FRIDAY, October 2, 2020 – 4:12 AM
Ravel: Bolero in C major, age 53
Popular for 91 years…
There has never been a time when the masses have not loved this piece. It is not only Ravel’s most famous composition but also the one that is instantly recognized. I doubt there are many people on planet earth who have not heard this.
But who is the best?
I picked this video because of the camera work. I wanted something that would show the instruments being played. But I fell in love with the performance. I could listen to the trombone solo 50 times and never get bored.
- 0:20 snare drum and double bass (the big string instrument) plus viola: The poor snare drum player and whoever is playing the bass line have to play those same notes for more than 13 minutes.

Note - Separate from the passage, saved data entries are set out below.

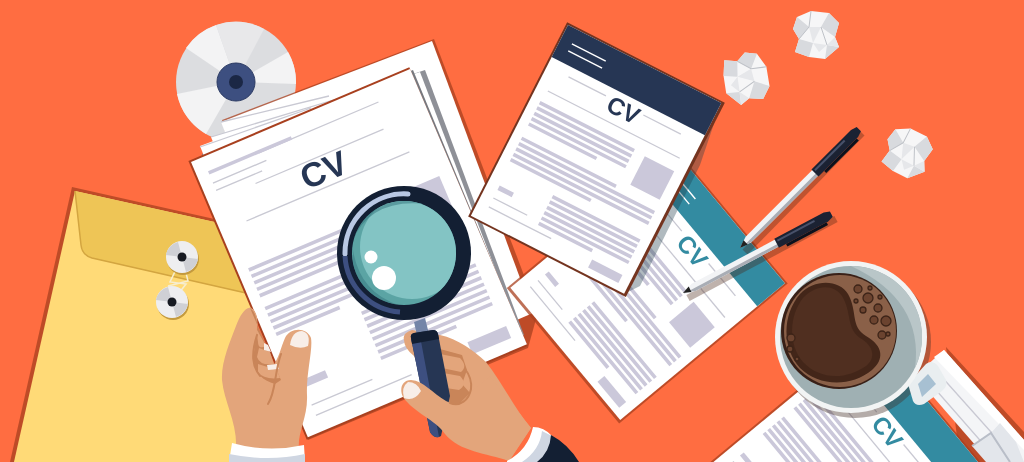
<!DOCTYPE html>
<html lang="en">
<head>
<meta charset="utf-8">
<title>CV review desk</title>
<style>
:root{--desk:#ff6d41;--shade:#a8401f;--paper:#fff;--edge:#d3d4d8;--ink:#cbc8da;--rule:#c9c9d3;--navy:#263654;--deep:#131f33;--blue:#3d4f80;--teal:#338ba1;--lens:#83c4c4;--lens-dark:#5ba4a4;--envelope:#ffda77;--flap:#eec556;--fold:#d3a540;--skin:#e3a57b;--skin-dark:#c98559;--nail:#f8eee8;--coffee:#5f3b29;--coffee-dark:#432619;--cup:#9fb0b3}
html,body{margin:0;overflow:hidden;background:var(--desk)}
svg{display:block;width:1024px;height:462px}
.cv{font:700 24px "Liberation Sans",Arial,sans-serif;text-anchor:middle}
.paper{fill:var(--paper)}
.shadow{fill:var(--shade);opacity:.75}
.ink{stroke:var(--ink);stroke-width:3.6;fill:none}
.block{fill:var(--ink)}
.rule{stroke:var(--rule);stroke-width:1.3;fill:none}
.navy{color:var(--navy)}
.teal{color:var(--teal)}
.skin{fill:var(--skin)}
.crease{fill:none;stroke:var(--skin-dark);stroke-width:2;stroke-linecap:round}
</style>
</head>
<body>
<svg viewBox="0 0 1024 462" role="img" aria-label="Hands reviewing CVs with a magnifying glass on an orange desk">
<defs>
  <g id="resume">
    <rect class="paper" width="172" height="214"/>
    <rect width="172" height="36" fill="currentColor"/>
    <path d="M12 15h38M12 23h38" stroke="#fff" stroke-width="1.4"/>
    <path class="rule" d="M24 46h42M108 46h42M12 68h148"/>
    <text class="cv" x="88" y="59" fill="currentColor">CV</text>
    <path class="ink" d="M10 82h106M10 88h106M10 94h106M10 100h106M10 106h76M10 122h106M10 128h152M10 134h152M10 140h152M10 146h90M64 160h98M64 166h98M64 172h98M64 178h98M64 184h98M64 190h60"/>
    <rect class="block" x="128" y="82" width="33" height="32"/>
    <rect class="block" x="12" y="174" width="16" height="5"/>
    <path class="rule" d="M12 188h38M12 198h70"/>
    <rect class="block" x="128" y="198" width="34" height="9"/>
  </g>
  <g id="pen">
    <path d="M0 0L12-4H108V4H12z" fill="#f2f3f5"/>
    <path d="M4 1H108V4H12z" fill="#a9adb5"/>
    <path d="M0 0L8-3V3z" fill="#222"/>
    <path d="M106-5H162L168-3V3L162 5H106z" fill="#1b2233"/>
    <path d="M108-2H150" stroke="#48516a" stroke-width="2"/>
    <path d="M114 5h46v3h-46z" fill="#0c111c"/>
  </g>
  <g id="paper-ball">
    <path d="M-20-18L-6-24 12-22 22-12 18 2 22 12 8 24-8 22-22 17-18 4-24-6z" fill="#f6f6f7"/>
    <path d="M-20-18L-8-8-18 4-24-6zM12-22L4-8 18 2 22-12zM-18 4L-4 8-8 22-22 17zM8 24L10 10 22 12z" fill="#d8dade"/>
    <path d="M-8-8L4-8-4 8zM10 10L18 2 22 12zM-4 8L10 10 2 17z" fill="#e6e7ea"/>
    <path d="M-6-24L-8-8M4-8L10 10M-18 4L-8-8" stroke="#bfc2c8" fill="none"/>
  </g>
  <g id="clasp">
    <circle cx="1" cy="2" r="16" fill="#c49a3e"/>
    <circle r="16" fill="#eeeef0"/>
    <path d="M0 0L-16-2A16 16 0 0 1-4-15zM0 0L16 2A16 16 0 0 1 4 15z" fill="#cfd0d5"/>
    <circle r="4.5" fill="#171a22"/>
  </g>
  <clipPath id="lens-clip"><circle cx="404" cy="253" r="52"/></clipPath>
</defs>

<rect width="1024" height="462" fill="var(--desk)"/>

<g id="disc">
  <circle cx="236" cy="82" r="60" fill="#dcdde0"/>
  <path d="M236 82L186 48A60 60 0 0 1 216 25zM236 82L288 52A60 60 0 0 1 296 84zM236 82L177 94A60 60 0 0 0 206 134z" fill="#f3f3f4"/>
  <path d="M236 82L216 25A60 60 0 0 1 264 29z" fill="#e8e8ea"/>
  <circle cx="236" cy="82" r="19" fill="var(--blue)" stroke="#2b3a63"/>
  <circle cx="236" cy="82" r="7" fill="#1b2745"/>
</g>

<g id="envelope">
  <path class="shadow" d="M72 187L250 227V462H10z"/>
  <path d="M75 191L246 229 262 462H14z" fill="var(--envelope)"/>
  <path d="M75 191L246 229V293L92 258Q82 255 81 245z" fill="var(--flap)"/>
  <path d="M75 191L81 245Q82 255 92 258L246 293" fill="none" stroke="var(--fold)" stroke-width="1.5"/>
  <path d="M182 257L170 282 186 284 172 302M182 257L188 281 168 286" fill="none" stroke="#f7eed0" stroke-width="1.5"/>
  <use href="#clasp" x="182" y="257"/>
  <use href="#clasp" x="172" y="302"/>
</g>

<g id="paper-stack">
  <path class="shadow" d="M222 120L434 39 538 312 528 348 308 440z"/>
  <path class="paper" d="M221 122L432 41 533 313 330 400z"/>
  <path d="M222 138L425 70 524 335 330 400z" fill="#8e9097"/>
  <path class="paper" d="M211 137L420 72 520 334 320 410z"/>
  <path d="M202 154L413 70 527 346 320 420z" fill="#77797f"/>
  <path class="paper" d="M200 146L409 68 524 345 310 425z"/>
  <path d="M221 122L329 96M211 137L340 98M200 147L311 108" class="rule"/>
  <g transform="translate(191 162) rotate(-23)">
    <path d="M-2-2H238V301H-2z" fill="var(--shade)"/>
    <rect class="paper" width="238" height="299"/>
    <path class="rule" d="M66 18H196M51 45H190M28 76H205M12 28H70M12 36H62M16 271H82M16 282H120"/>
    <path class="ink" stroke-width="5" d="M12 17H102"/>
    <text class="cv" x="119" y="71" fill="var(--navy)" style="font-size:34px">CV</text>
    <rect class="block" x="183" y="110" width="40" height="42"/>
    <path class="ink" d="M11 122H170M11 129H170M11 136H170M11 143H170M11 150H150M11 164H222M11 171H222M11 178H222M11 185H222M11 192H80M98 206H222M98 213H222M98 220H222M98 227H222M98 234H222M98 241H222M98 248H222M98 255H180"/>
    <rect class="block" x="14" y="244" width="28" height="8"/>
    <rect class="block" x="184" y="274" width="42" height="13"/>
  </g>
</g>

<g id="teal-resume" class="teal" transform="translate(675 151) rotate(50.3)">
  <rect class="shadow" x="-2" y="-2" width="176" height="219"/>
  <use href="#resume"/>
</g>
<g id="navy-resume" class="navy">
  <path d="M721 103L622 295 640 286 700 165z" fill="#1d3a48" opacity=".35"/>
  <g transform="translate(568 25) rotate(27)">
    <rect x="-2" y="-2" width="177" height="218" fill="#74341f"/>
    <use href="#resume"/>
  </g>
</g>

<g id="pens">
  <g opacity=".35" transform="translate(4 5)">
    <path d="M741 247L858 128" stroke="#4a2413" stroke-width="7"/>
    <path d="M684 293L832 214" stroke="#4a2413" stroke-width="7"/>
  </g>
  <use href="#pen" transform="translate(740 248) rotate(-45)"/>
  <use href="#pen" transform="translate(683 293) rotate(-28)"/>
</g>

<g id="paper-balls">
  <use href="#paper-ball" transform="translate(817 35)"/>
  <use href="#paper-ball" transform="translate(746 79) rotate(75) scale(1.08 .95)"/>
  <use href="#paper-ball" transform="translate(908 153) rotate(20)"/>
</g>

<g id="corner-papers">
  <path class="shadow" d="M946 347L1024 432V462H960z"/>
  <path d="M944 350L1024 440V462H990L915 376z" fill="#f4f5f7"/>
  <path d="M944 350L1024 440V450L934 357z" fill="#fff"/>
  <path d="M922 374L999 462M932 366L1016 460" class="rule"/>
  <path d="M972 446L991 433 1000 423 1016 442 1024 462H986z" fill="#e3e6eb"/>
  <path d="M972 446L991 433 1010 462" fill="none" stroke="#b9bec8" stroke-width="2"/>
  <g class="teal" transform="translate(870 332) rotate(50.3)">
    <rect class="shadow" x="-2" y="-2" width="176" height="219"/>
    <use href="#resume"/>
  </g>
</g>

<g id="coffee-cup">
  <circle cx="855" cy="342" r="76" fill="#44302a" opacity=".4"/>
  <path d="M908 384L926 364Q932 359 938 366L946 380Q948 386 942 391L924 404Q916 407 913 401z" fill="#e9eef0"/>
  <path d="M918 384L928 374 936 384 922 397z" fill="#a7c0d2"/>
  <circle cx="851" cy="337" r="76" fill="#f2f4f4"/>
  <circle cx="851" cy="337" r="71" fill="var(--cup)"/>
  <path d="M851 266A71 71 0 0 1 915 368Q924 300 851 266z" fill="#b9c6c8"/>
  <circle cx="839" cy="331" r="58" fill="#392017"/>
  <circle cx="840" cy="331" r="56" fill="#8a6048"/>
  <path d="M800 294C815 278 840 280 848 294C858 312 850 326 866 336C884 346 884 360 872 370C850 388 818 386 800 368C782 348 782 315 800 294z" fill="var(--coffee-dark)"/>
  <path d="M803 298C816 284 834 284 842 296C852 312 846 328 860 338C874 346 876 358 866 366C846 380 820 380 803 362C788 344 789 316 803 298z" fill="var(--coffee)" opacity=".45"/>
  <g fill="#6b432f" stroke="#3d2418" stroke-width="1.3">
    <circle cx="858" cy="289" r="4"/><circle cx="868" cy="298" r="5"/><circle cx="878" cy="308" r="4"/><circle cx="863" cy="310" r="3"/><circle cx="874" cy="320" r="4"/><circle cx="886" cy="321" r="5"/><circle cx="882" cy="335" r="4"/><circle cx="870" cy="288" r="2"/><circle cx="880" cy="297" r="2"/><circle cx="888" cy="334" r="2"/><circle cx="791" cy="338" r="4"/><circle cx="790" cy="349" r="3"/><circle cx="797" cy="359" r="2"/><circle cx="856" cy="301" r="2"/>
  </g>
</g>

<g id="left-hand">
  <path class="skin" d="M236 450C238 424 224 402 222 380C221 362 230 342 236 326C240 315 246 306 251 308C258 311 258 322 257 332L272 368C279 358 281 347 285 338C290 327 307 327 311 338C313 350 306 374 307 395C308 418 297 432 299 450z"/>
  <path d="M250 308L281 380 275 384C260 380 252 370 254 352L257 332C258 322 256 312 250 308z" fill="var(--skin-dark)"/>
  <path class="skin" d="M256 328L266 346Q258 350 258 342zM259 348L270 352 274 364Q260 366 257 357zM258 364L277 370 280 378Q264 380 258 372z"/>
  <path d="M264 343L268 345 271 352 264 350zM267 365L277 364 279 369 268 370z" fill="var(--nail)"/>
  <path d="M290 345Q292 331 302 331 311 333 308 346 300 350 290 345z" fill="var(--nail)"/>
  <path class="crease" d="M281 354C274 374 276 392 268 404M257 335C251 354 252 366 260 376"/>
  <path d="M232 443Q268 453 304 445L305 462H229z" fill="#fff"/>
  <path d="M229 454Q268 462 305 454V462H229z" fill="#cfd6e2"/>
</g>

<g id="right-hand-back">
  <path class="skin" d="M404 340Q402 333 412 330L440 335C458 339 473 350 486 362C502 382 514 408 531 428L509 461C492 452 468 448 452 437L424 380 414 356Q404 348 404 340z"/>
  <path d="M440 349L462 355 467 370 462 384 470 393 455 408 440 396z" fill="var(--skin-dark)"/>
  <path class="skin" d="M440 354L460 358Q468 366 461 372L442 368zM443 373L460 376Q468 384 459 390L446 388z"/>
</g>

<g id="magnifier">
  <path d="M414 322L425 318 430 338 418 340z" fill="#7485a8"/>
  <path d="M411 338Q410 334 414 333L433 330Q437 330 438 334L450 396 441 436Q435 440 430 432z" fill="var(--navy)"/>
  <path d="M411 338L420 336 439 437Q433 438 430 432z" fill="var(--blue)"/>
  <path d="M411 338Q410 334 414 333L433 330Q437 330 438 334L439 339 412 344z" fill="var(--deep)"/>
  <circle cx="404" cy="253" r="67" fill="var(--deep)"/>
  <path d="M345 254A59 59 0 0 1 408 194" fill="none" stroke="#b9c8e4" stroke-width="5" stroke-linecap="round"/>
  <path d="M345 256A59 59 0 0 0 400 312" fill="none" stroke="var(--blue)" stroke-width="5"/>
  <circle cx="404" cy="253" r="52" fill="var(--lens-dark)"/>
  <g clip-path="url(#lens-clip)">
    <circle cx="412" cy="247" r="52" fill="var(--lens)"/>
    <path d="M352 242Q370 198 426 204L420 196H352zM353 250Q360 294 402 306L352 310z" fill="#397b82" opacity=".55"/>
  </g>
  <circle cx="384" cy="278" r="12" fill="#fff"/>
  <circle cx="371" cy="257" r="6.5" fill="#fff"/>
</g>

<g id="right-hand-front">
  <path class="skin" d="M403 397C399 389 402 380 411 380C424 381 432 393 446 401C458 408 466 402 470 392L490 376 531 428 509 461C486 453 460 452 445 434C436 420 414 413 403 397z"/>
  <path d="M404 398Q401 387 408 382 417 382 421 391 414 402 404 398z" fill="var(--nail)"/>
  <path class="crease" d="M450 403C460 407 469 400 471 389C472 380 469 374 465 369"/>
  <path d="M507 461Q528 450 533 427Q544 427 552 436L544 462H507z" fill="#fff"/>
  <path d="M522 462Q540 450 542 431L552 436 546 462z" fill="#cfd6e2"/>
  <path d="M537 462Q550 452 551 435Q568 444 579 462z" fill="var(--deep)"/>
</g>
</svg>
</body>
</html>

- 0:33 flute, gold: Does gold really make the instrument sound better? I don’t know. It could be hype, or it could be true.
- 1:28 clarinet: Nothing to say. This guy is just good. I wonder what Mozart would have thought of this?
- 2:22 bassoon: Always one of the strangest looking instruments. It’s for the brooms in “Sorcerer’s Apprentice”, and it’s “Grandfather” in “Peter and the Wolf”.
- 3:17 sopranino clarinet: It’s a smaller and higher clarinet in Eb. It’s pitched a 4th higher than standard Bb clarinet. I had never heard the name before. But odd pitched clarinets are popular in places like Turkey, or so I read.
- 4:12: English horn, also known as cor anglais: It’s a lower pitched oboe, really.
- 5:07 flute again with muted trumpet: color me stupid because I never noticed this combo before. The trumpet with the mute, together with the flute, is a unique sound. I really like it.
- 6:02 tenor saxophone: It’s a late arrival in the orchestral instruments. You won’t find saxes of any kind in Beethoven. Even today people think of it more as a pop or jazz instrument.
- 6:56 soprano sax: It’s an octave higher than tenor sax.
- 7:50 piccolo and celeste: What an usual combo. It sounds so cool.
- 8:45 winds, oboes, English horn, clarinets: Now Ravel starts adding an interval, things like 3rds and 4ths below the melody.”
- 9:38 trombone: This is a killer trombone part, and you have to be really good to play it because it goes up to high Db, a very high note for an orchestral trombone player. This guy is superb. He uses slide vibrato. It’s the best job I’ve heard of this solo.
- 10:31 more winds, intervals, chords: Now he’s using triads and chords, very rich sound.
- 13:08 continuing with the larger group, and timpani: I have to go back sometime and find out when the timpani was added. It may be sooner. This is just unison and octaves.
- 14: 00 bigger, and with chords: Adding more weight, even fuller and richer.
- 14:51 huge, probably just one interval: This time unisons and octaves again, but it’s huge.
- 15:42 even bigger: And continuing with more and more players.
- 16:21 there is a bit of a variation in the theme: Suddenly for the first time he adds a bit to the theme.
- 16:27morphs to E major: This is a surprise because he never did it before.
- 16:50 Back to C major and it ends: Nothing to say, except you have trombone glisses, and it’s a racous musical celebration.
- piccolo, 2 flutes, 2 oboes, English horn, 2 clarinets, bass clarinet, 2 bassoons, contrabassoon, soprano saxophone, tenor saxophone
- 4 horns, 4 trumpets, 3 trombones, tuba
- timpani, snare drum
- harp, celesta
It went viral…
Read about it HERE: This composition by Maurice Ravel remains one of the most famous pieces of music ever nwritten and was hugely popular the minute people heard it.
There is an A theme and a B theme. He alternates them, using these two ideas over and over again, always with different instrumentation. His idea was to create something totally new, and it was just a huge experiment.
I hated this, and now I very much like it…
I used to think this was music written for people who don’t know anything and who need to hear the same tune repeated over and over again. I went years without listening to it, on purpose. But when I started studying the music more closely I completely change my mind. I now think it’s brilliant.
Ravel wanted it slow and sensuous. Toscanini wanted it much faster. He won, Ravel lost. But today conductors have reversed that, going to the slower tempo Ravel preferred. Why does the slower tempo work today? Because the top soloists are better, and they can pull of something more liquid, expressive and polished.